What is your experience of being an international student?

Coming from the United States, I thought it would be easier to adjust to the United Kingdom. Two challenges I faced early on stand out: 1) I brought European converters, but the UK outlets are different from the EU, so my laptop and phone batteries died on my first day 2) I kept looking the wrong way when crossing the street, because they drive on the left here, and I was almost run over! Both issues have been resolved though. I must also note that although the US and UK speak the same language, I have had to ask people to repeat themselves more than I thought I would.

How do you think the ‘Oxford experience’ differs for black students?

The minority experience at a prestigious institution presents unique challenges. Succeeding here doesn’t only require academic preparation, but also social preparation. Are you speaking, dressing, or even eating in a manner that is embraced by the majority? If not, it could lead to feeling isolated and lacking a sense of belonging.

Some needs aren’t as easily met. This does not affect me personally, as I shave my head, but black male students must travel far to get a haircut as there isn’t a black barber near the Oxford campus. This is possibly the case for black female students as well. The difference in hair texture of black students from non-black peers render hair cutting and styling a nuanced need.

What do you think is the best thing about being part of the Kellogg community?

The absolute best thing about being at Kellogg is the diversity of the community. In addition to the United Kingdom and the United States, I’ve met Kellogg students who are from all over the world, including but not limited to the Netherlands, Poland, Lebanon, Canada, Germany, Kenya, China, and more. Likewise, I have interacted with students across the various departments at the university.
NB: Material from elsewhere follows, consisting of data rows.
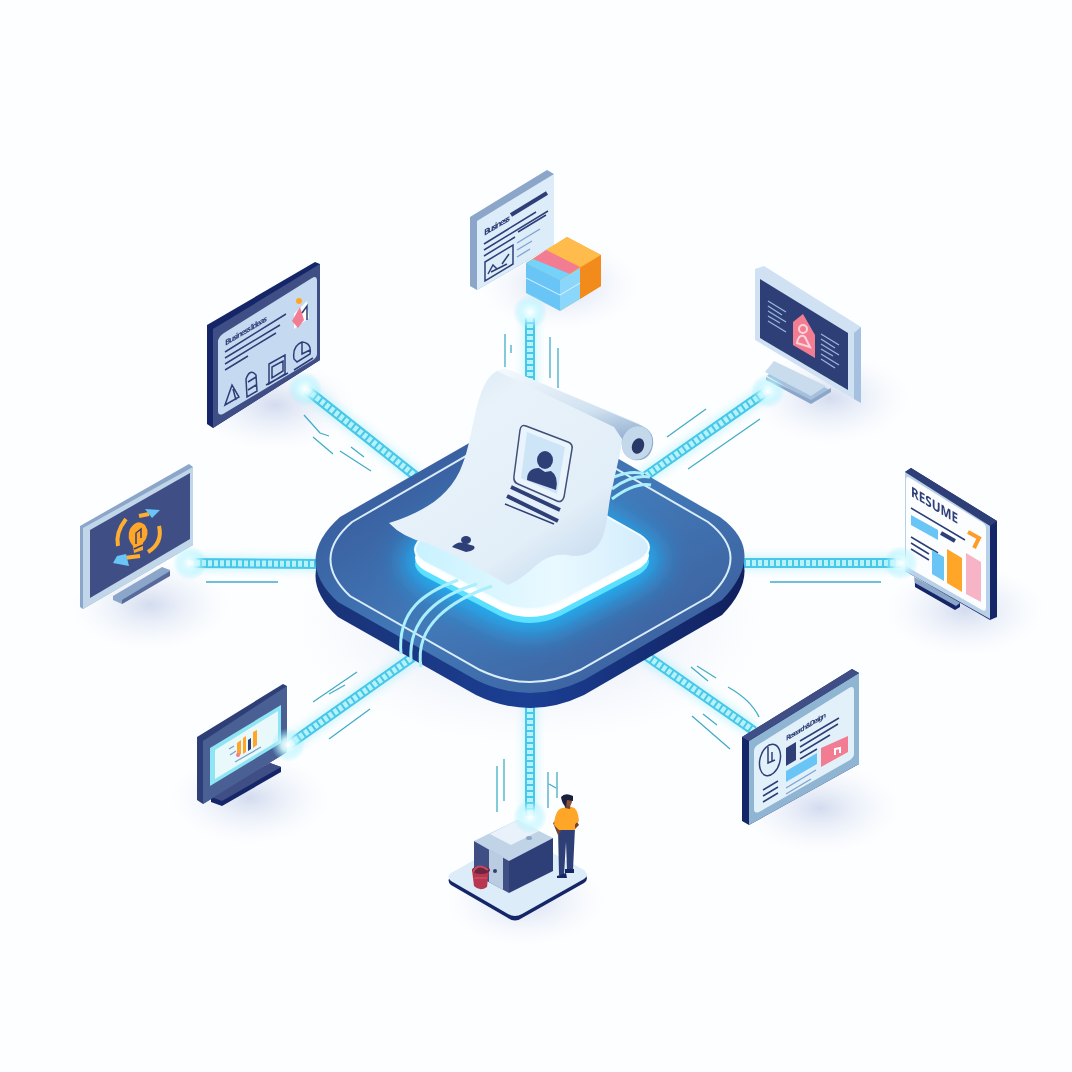
<!DOCTYPE html>
<html lang="en">
<head>
<meta charset="utf-8">
<title>Profile hub</title>
<style>
:root{--navy:#2e3f78;--deep:#152668;--slate:#3f4f86;--pale:#dcecf8;--mist:#b4cbe2;--steel:#8ba6c8;--cyan:#48c7e8;--ice:#b5f2fc;--sky:#69c5f5;--orange:#ffa629;--pink:#f27d92;--white:#fbfdff}
html,body{margin:0;background:#fdfeff;overflow:hidden}
svg{display:block;width:1072px;height:1072px}
text{font-family:"Noto Sans",sans-serif;font-weight:800;fill:var(--navy)}
.navy{fill:var(--navy)}.deep{fill:var(--deep)}.slate{fill:var(--slate)}.pale{fill:var(--pale)}.mist{fill:var(--mist)}.steel{fill:var(--steel)}.sky{fill:var(--sky)}.orange{fill:var(--orange)}.pink{fill:var(--pink)}.white{fill:var(--white)}
.ink{fill:none;stroke:var(--navy);stroke-width:1.5}
.bold{fill:none;stroke:var(--navy);stroke-width:4}
.faint{fill:none;stroke:#7fa3cd;stroke-width:1.3}
.beam-glow{fill:none;stroke:#7fe6fa;stroke-width:14;opacity:.4;filter:url(#blur4)}
.beam{fill:none;stroke:var(--cyan);stroke-width:10}
.beam-core{fill:none;stroke:var(--ice);stroke-width:6;stroke-dasharray:4 2}
.spark{fill:none;stroke:#43adc6;stroke-width:1.3}
.wire{fill:none;stroke:#a9effc;stroke-width:3}
</style>
</head>
<body>
<svg viewBox="0 0 1072 1072" role="img" aria-label="Isometric hub with a profile scroll linked to eight work stations">
<defs>
<filter id="blur4" x="-50%" y="-50%" width="200%" height="200%" filterUnits="userSpaceOnUse" ><feGaussianBlur stdDeviation="4"/></filter>
<filter id="blur14" x="-40%" y="-40%" width="180%" height="180%"><feGaussianBlur stdDeviation="14"/></filter>
<radialGradient id="shade"><stop offset="0" stop-color="#a9b9df" stop-opacity=".5"/><stop offset="1" stop-color="#dfe8f7" stop-opacity="0"/></radialGradient>
<radialGradient id="flare"><stop offset="0" stop-color="#fff"/><stop offset=".4" stop-color="#d4faff" stop-opacity=".9"/><stop offset="1" stop-color="#8cecff" stop-opacity="0"/></radialGradient>
<linearGradient id="deck" x1="0" y1="0" x2="1" y2="1"><stop offset="0" stop-color="#345091"/><stop offset=".5" stop-color="#4279b8"/><stop offset="1" stop-color="#3b5794"/></linearGradient>
<linearGradient id="rim"><stop offset="0" stop-color="#193276"/><stop offset=".5" stop-color="#1b3f94"/><stop offset="1" stop-color="#11205d"/></linearGradient>
<linearGradient id="paper" x1="0" y1="0" x2=".8" y2="1"><stop offset="0" stop-color="#cfe1f1"/><stop offset=".3" stop-color="#e8f2fa"/><stop offset=".75" stop-color="#e2eef8"/><stop offset="1" stop-color="#c2d7ed"/></linearGradient>
<linearGradient id="roll" x1="0" y1="0" x2=".4" y2="1"><stop offset="0" stop-color="#f4fafe"/><stop offset=".6" stop-color="#d0e1f0"/><stop offset="1" stop-color="#8ca9cc"/></linearGradient>
<linearGradient id="plinth"><stop offset="0" stop-color="#c8f2ff"/><stop offset=".6" stop-color="#e9f9ff"/><stop offset="1" stop-color="#d2ecfc"/></linearGradient>
<path id="diamond" d="M340 517L478 438Q530 412 582 438L720 517Q768 552 722 600L584 680Q530 706 476 680L338 602Q292 560 340 517Z"/>
<path id="plinth-shape" d="M424 536L500 490Q530 478 560 490L640 535Q658 547 640 560L560 602Q530 616 500 602L424 562Q406 550 424 536Z"/>
<ellipse id="soft-shadow" rx="80" ry="46" fill="url(#shade)"/>
<circle id="spot" r="17" fill="url(#flare)"/>
<path id="beams" d="M530 318V390M767 391L640 480M307 390L418 478M190 563L322 564M740 563H902M290 744L420 652M638 650L754 731M530 702V816"/>
</defs>

<g id="ground-shadows">
<use href="#soft-shadow" x="275" y="405"/><use href="#soft-shadow" x="560" y="285"/><use href="#soft-shadow" x="830" y="398"/><use href="#soft-shadow" x="150" y="605"/><use href="#soft-shadow" x="965" y="610"/><use href="#soft-shadow" x="250" y="798"/><use href="#soft-shadow" x="820" y="808"/><use href="#soft-shadow" x="525" y="900"/>
<ellipse cx="530" cy="620" rx="245" ry="125" fill="url(#shade)"/>
</g>

<g id="connections">
<use href="#beams" class="beam-glow"/><use href="#beams" class="beam"/><use href="#beams" class="beam-core"/>
<path class="spark" d="M505 334V367M511 345V353M550 337V378M558 348V388M667 437L706 409M688 469L760 419M304 415L320 433L329 436M313 437L333 454M340 451L371 471M351 447L364 457M206 582H278M770 582H881M313 702L357 672M329 694L345 685M329 739L370 709M691 667L708 681M697 666L716 678M728 687Q751 700 759 717M692 716L730 749M703 714L717 725M497 766V812M504 759V801M548 772V808M557 772V798M549 784L556 788"/>
</g>

<g id="platform">
<use href="#diamond" y="15" fill="url(#rim)"/><path fill="url(#rim)" d="M316 558H744V576H316Z"/>
<use href="#diamond" fill="url(#deck)"/>
<path fill="none" stroke="#d9edfa" stroke-width="2" d="M352 522L480 448Q530 424 580 448L708 522Q752 556 710 596L580 670Q530 694 480 670L350 596Q310 558 352 522Z"/>
<use href="#plinth-shape" y="12" fill="#20bdfc" stroke="#1db4fa" stroke-width="24" filter="url(#blur14)"/>
<use href="#plinth-shape" y="14" fill="#5ce0ff"/>
<use href="#plinth-shape" y="8" fill="#fff"/>
<use href="#plinth-shape" fill="url(#plinth)" stroke="#f4fdff" stroke-width="2"/>
<path class="wire" d="M612 489Q632 474 650 477M612 499Q635 482 651 485M614 477Q632 470 644 474"/>
</g>

<g id="profile-scroll">
<path fill="url(#paper)" d="M497 371C475 382 474 436 463 463C451 498 420 513 389 523Q402 537 426 543Q455 554 508 585C535 574 540 549 573 556C612 556 604 516 613 485C617 465 622 448 622 437L640 424L512 371Q503 368 497 371Z"/>
<path fill="url(#roll)" d="M497 371Q503 368 512 371L638 424Q655 430 653 445Q650 462 634 460Q620 456 622 439L614 427Z"/>
<ellipse cx="637" cy="443" rx="15" ry="17" fill="#c4d8eb" transform="rotate(18 637 443)"/>
<ellipse cx="638" cy="446" rx="6" ry="8" fill="#293866" transform="rotate(20 638 446)"/>
<path d="M526 426L568 442Q573 444 572 449L564 497Q562 503 557 501L518 484Q513 482 514 476L520 430Q521 424 526 426Z" fill="#e9f4fc" stroke="#405078" stroke-width="1.5"/>
<path fill="#cde5f6" d="M527 432L565 447L557 494L521 478Z"/>
<ellipse cx="545" cy="460" rx="8" ry="9" class="navy"/><path class="navy" d="M527 480Q527 468 539 468L545 472L551 471Q559 476 556 490Z"/>
<path class="bold" d="M511 487L560 510M507 496L558 521"/><path class="ink" stroke-width="3" d="M505 504L554 524"/>
<ellipse cx="466" cy="540" rx="5" ry="4" class="navy"/><path class="navy" d="M452 547Q457 541 464 543L474 546Q477 550 466 552Z"/>
</g>
<path id="front-wires" class="wire" d="M401 654C397 610 425 592 458 580M411 660C408 618 440 595 477 584M421 667C414 625 452 600 492 586"/>

<g id="resume-sheet">
<path class="steel" d="M470 217L547 170L554 174V245L477 290L470 286Z"/><path class="pale" d="M477 221L554 174V245L477 290Z"/>
<text font-size="8.5" transform="matrix(1 -.6 0 1 484 236)" textLength="26">Business</text>
<path class="bold" d="M511 215L547 193"/>
<path class="ink" d="M484 244L536 212M484 250L548 211M484 256L515 237M518 232L546 215"/><path class="faint" d="M517 243L540 229M517 250L532 241M517 257L530 249"/>
<path class="ink" fill="#e9f7ff" d="M485 262L513 245V264L485 281Z"/><path class="ink" d="M488 274L493 265L497 269M502 264L509 254M491 272L507 264"/>
</g>
<g id="color-cube">
<path class="orange" d="M567 237L601 255V286L560 311V280L526 263Z"/><path fill="#ffbb4b" d="M567 237L601 255L580 267L546 250Z"/><path class="pink" d="M546 250L580 267L566 276L533 259Z"/><path fill="#73d3fa" d="M526 263L533 259L570 274L560 280Z"/>
<path class="sky" d="M526 263L560 280V311L526 293Z"/><path fill="#8ad7fb" d="M560 280L580 268V299L560 311Z"/><path fill="#f28b1c" d="M580 268L601 255V286L580 299Z"/><path fill="none" stroke="#d7f2ff" d="M526 278L560 295L580 283"/>
</g>

<g id="ideas-board">
<path class="deep" d="M207 325L315 262L320 264V360L213 428L207 424Z"/><path class="slate" d="M213 329L320 264V360L213 428Z"/>
<path fill="#c5daf0" d="M224 333L312 278Q317 275 317 281V354Q317 357 313 360L223 414Q218 416 218 411V342Q218 337 224 333Z"/>
<text font-size="8" transform="matrix(1 -.6 0 1 225 346)" textLength="42">Business Ideas</text>
<path class="ink" d="M225 352L286 314M225 358L280 325M225 364L276 333M225 370L248 356"/>
<path class="white" d="M294 314L307 301L309 318L294 329Z"/><circle cx="299" cy="301" r="3" class="orange"/><path class="pink" d="M292 321L300 307L304 320L298 328Z"/><path class="ink" d="M302 313L307 306V320"/>
<path class="ink" d="M225 405L232 385L239 397ZM233 389L236 400M246 379Q250 368 256 375L257 391L247 397ZM248 382L256 377M248 390L256 385M269 364L285 355V374L269 384ZM272 367L283 361V371L272 378ZM266 385L288 373M294 359Q292 346 302 342Q312 343 310 354L297 362ZM294 370L313 358M302 342V354L310 350"/>
</g>

<g id="security-monitor">
<path fill="#a5bfdc" d="M767 376L779 364L830 390L812 402Z"/><path class="steel" d="M766 377L811 400L831 388V392L811 404L766 380Z"/><path fill="#c9dced" d="M765 372L774 361L826 386L811 396Z"/>
<path fill="#cfe1f2" d="M755 269L764 266L861 327V403L849 396L755 340Z"/><path fill="#a6c1df" d="M854 333L861 327V403L854 399Z"/><path class="navy" d="M760 279L848 333V390L760 338Z"/>
<path class="pink" d="M793 322L803 314L815 335V358L793 345Z"/><circle cx="803" cy="329" r="4" fill="none" stroke="#ffd3db" stroke-width="2"/><path fill="none" stroke="#ffd3db" stroke-width="2" d="M797 343Q799 333 805 337L810 347Z"/>
<path fill="none" stroke="#9cb4da" stroke-width="1.3" d="M768 301L786 312M768 306L782 315M768 311L786 322M768 316L780 323M768 321L786 332M821 334L839 345M821 339L835 348M821 344L839 355M821 349L833 356M821 354L839 365M821 359L835 368"/>
</g>

<g id="innovation-monitor">
<path class="steel" d="M113 596L162 567L170 570V575L122 604L113 600Z"/><path fill="#566b9c" d="M122 600L170 571V576L122 604Z"/>
<path class="steel" d="M80 526L189 464L193 467V545L83 609L80 607Z"/><path fill="#c2d6ea" d="M83 528L193 467V545L83 609Z"/><path class="slate" d="M90 530L190 473V539L90 598Z"/>
<path fill="none" stroke="#ffae30" stroke-width="4" d="M118 546Q115 533 126 519M139 516L149 514M159 526Q163 543 148 552M124 558L140 556"/>
<path class="sky" d="M145 509L160 510L152 518ZM117 556L126 554L129 566L113 563Z"/>
<path class="orange" d="M133 546Q126 538 130 529Q137 518 145 525Q151 534 143 543V550L134 553Z"/><path fill="none" stroke="#344272" stroke-width="1.5" d="M136 544V533L141 529L141 538M134 549L143 545"/>
</g>

<g id="resume-monitor">
<path class="steel" d="M914 577L961 602L956 609L915 586Z"/><path class="deep" d="M915 583L956 606L960 603V607L955 610L915 587Z"/>
<path class="deep" d="M905 472L911 468L997 521V617L990 620L905 571Z"/><path class="navy" d="M905 472L911 468L997 521L990 526Z"/><path fill="#b8d0e8" d="M905 472L990 526V619L905 571Z"/>
<path class="white" d="M910 478L983 523Q986 525 986 529V608Q986 612 982 610L909 568Q906 566 906 563V480Q906 475 910 478Z"/>
<text font-size="14" transform="matrix(1 .6 0 1 911 496)" textLength="47" lengthAdjust="spacingAndGlyphs">RESUME</text>
<path class="ink" d="M911 508L965 540M911 537L938 553M911 543L929 554M911 549L929 560"/><path class="sky" d="M911 515L938 530V540L911 525Z"/><path class="bold" d="M941 533L955 541"/>
<path class="sky" d="M932 550L944 557V581L932 574Z"/><path class="orange" d="M947 549L962 558V592L947 583Z"/><path fill="#f6b4c6" d="M966 553L981 562V602L966 594Z"/><path fill="none" stroke="#ff9c29" stroke-width="4" d="M968 532L979 538L974 548"/>
</g>

<g id="analytics-monitor">
<path class="deep" d="M211 797L270 763L281 767V772L222 806L211 802Z"/><path class="slate" d="M211 797L270 763L281 767L222 801ZM232 783L246 775V787L232 795Z"/>
<path class="navy" d="M197 737L283 684L287 686V752L203 804L197 800Z"/><path fill="#4a6095" d="M203 741L287 686V752L203 804Z"/><path fill="#8ee5f3" d="M210 748L281 705V743L210 786Z"/><path fill="#e9f8fb" d="M215 750L278 711V741L215 779Z"/>
<path class="orange" d="M237 743L241 740V754L237 757ZM243 738L246 736V752L243 754ZM253 732L257 730V745L253 748Z"/><path class="navy" d="M248 740L251 738V749L248 751Z"/><path class="faint" d="M229 749L234 746M230 755L236 751M235 762L261 747"/><circle cx="238" cy="755" r="2" class="pink"/>
</g>

<g id="research-board">
<path class="deep" d="M742 737L852 669L859 673V764L749 825L742 821Z"/><path fill="#8fb5d3" d="M749 741L859 673V764L749 825Z"/><path class="slate" d="M742 737L852 669L859 673L749 741Z"/><path fill="#e2f1f9" d="M759 744L849 688Q854 685 854 691V754Q854 757 850 760L759 812Q754 814 754 809V751Q754 747 759 744Z"/>
<text font-size="7" transform="matrix(1 -.6 0 1 786 741)" textLength="40">Research &amp; Design</text>
<ellipse cx="770" cy="760" rx="10" ry="16" class="ink" transform="rotate(15 770 760)"/><path class="ink" d="M768 747V763L775 760M772 752V762"/>
<path class="navy" d="M786 748L796 742V760L786 766Z"/><path class="ink" d="M800 741L839 718M800 747L838 724M800 753L830 735M800 759L817 749M763 790L778 781M763 796L778 787M763 802L778 793"/>
<path class="sky" d="M786 771L817 753V764L786 782Z"/><path class="faint" d="M786 788L816 770M786 794L811 779"/><path class="pink" d="M821 748L848 736V752L821 767Z"/><path fill="none" stroke="#fff" stroke-width="2" d="M835 755V749L840 748V753"/>
</g>

<g id="workshop">
<path class="deep" d="M451 876L513 842Q519 838 525 842L584 872Q590 879 584 883L522 918Q515 923 508 918L451 885Q446 880 451 876Z"/>
<path class="pale" d="M451 873L513 838Q519 834 525 838L584 870Q590 875 584 879L522 914Q515 918 508 914L451 881Q446 877 451 873Z"/>
<path fill="#c1d3e7" d="M474 841L517 820L553 838L509 861Z"/><path fill="#e9f2fa" d="M490 834L517 820L539 831L511 845Z"/><path class="slate" d="M474 841L509 861V893L474 874Z"/><path class="navy" d="M509 861L553 838V871L509 893Z"/><path fill="#b9cce2" d="M489 849L503 857V890L489 882Z"/><ellipse cx="529" cy="838" rx="3" ry="2" class="steel"/><circle cx="495" cy="871" r="2" class="navy"/>
<path fill="#b83750" d="M472 870L489 869L487 887Q480 892 474 886Z"/><ellipse cx="481" cy="870" rx="9" ry="4" fill="#6d2541"/><path fill="none" stroke="#c9495c" stroke-width="2" d="M473 872Q478 862 488 870M474 878H487"/>
<g id="worker">
<path class="navy" d="M558 828H575L573 870H567L566 842L564 875H559Z"/><path class="deep" d="M557 876L566 873L567 878H557ZM565 869H574V873H565Z"/>
<path fill="#754331" d="M556 820L561 832L558 835L553 823ZM576 820L579 825L574 830Z"/><path class="orange" d="M562 808L572 807Q578 808 579 821L575 824V830H559L554 825Q555 810 562 808Z"/><path fill="#754331" d="M564 801H571L570 809L565 808Z"/><ellipse cx="568" cy="801" rx="4" ry="5" fill="#8a513a"/><path fill="#191f3c" d="M561 797Q565 792 573 796L573 801L567 800L566 807Q562 804 561 797Z"/>
</g>
</g>

<g id="beam-ends">
<use href="#spot" x="530" y="312"/><use href="#spot" x="768" y="391"/><use href="#spot" x="305" y="389"/><use href="#spot" x="190" y="563"/><use href="#spot" x="901" y="563"/><use href="#spot" x="288" y="745"/><use href="#spot" x="530" y="817"/>
</g>
</svg>
</body>
</html>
I once had a chat in the Kellogg Library with a student who is studying cancer in naked mole rats.

Do you have any advice for future applicants?

Having only been here a few weeks, I can already say that coming to Oxford is one of the best decisions I have ever made. Irrespective to race, my advice to students who wish to apply to Oxford for a DPhil or a master’s degree would be to identify faculty members, or fellows, with whom they share research interests. Furthermore, only seek to work with those who are keen on supervising you. One of the highlights of my first month is, without a doubt, meeting and speaking with my supervisor. Her excitement about my arrival was affirming and it was reassuring to see that she and I are on the same page.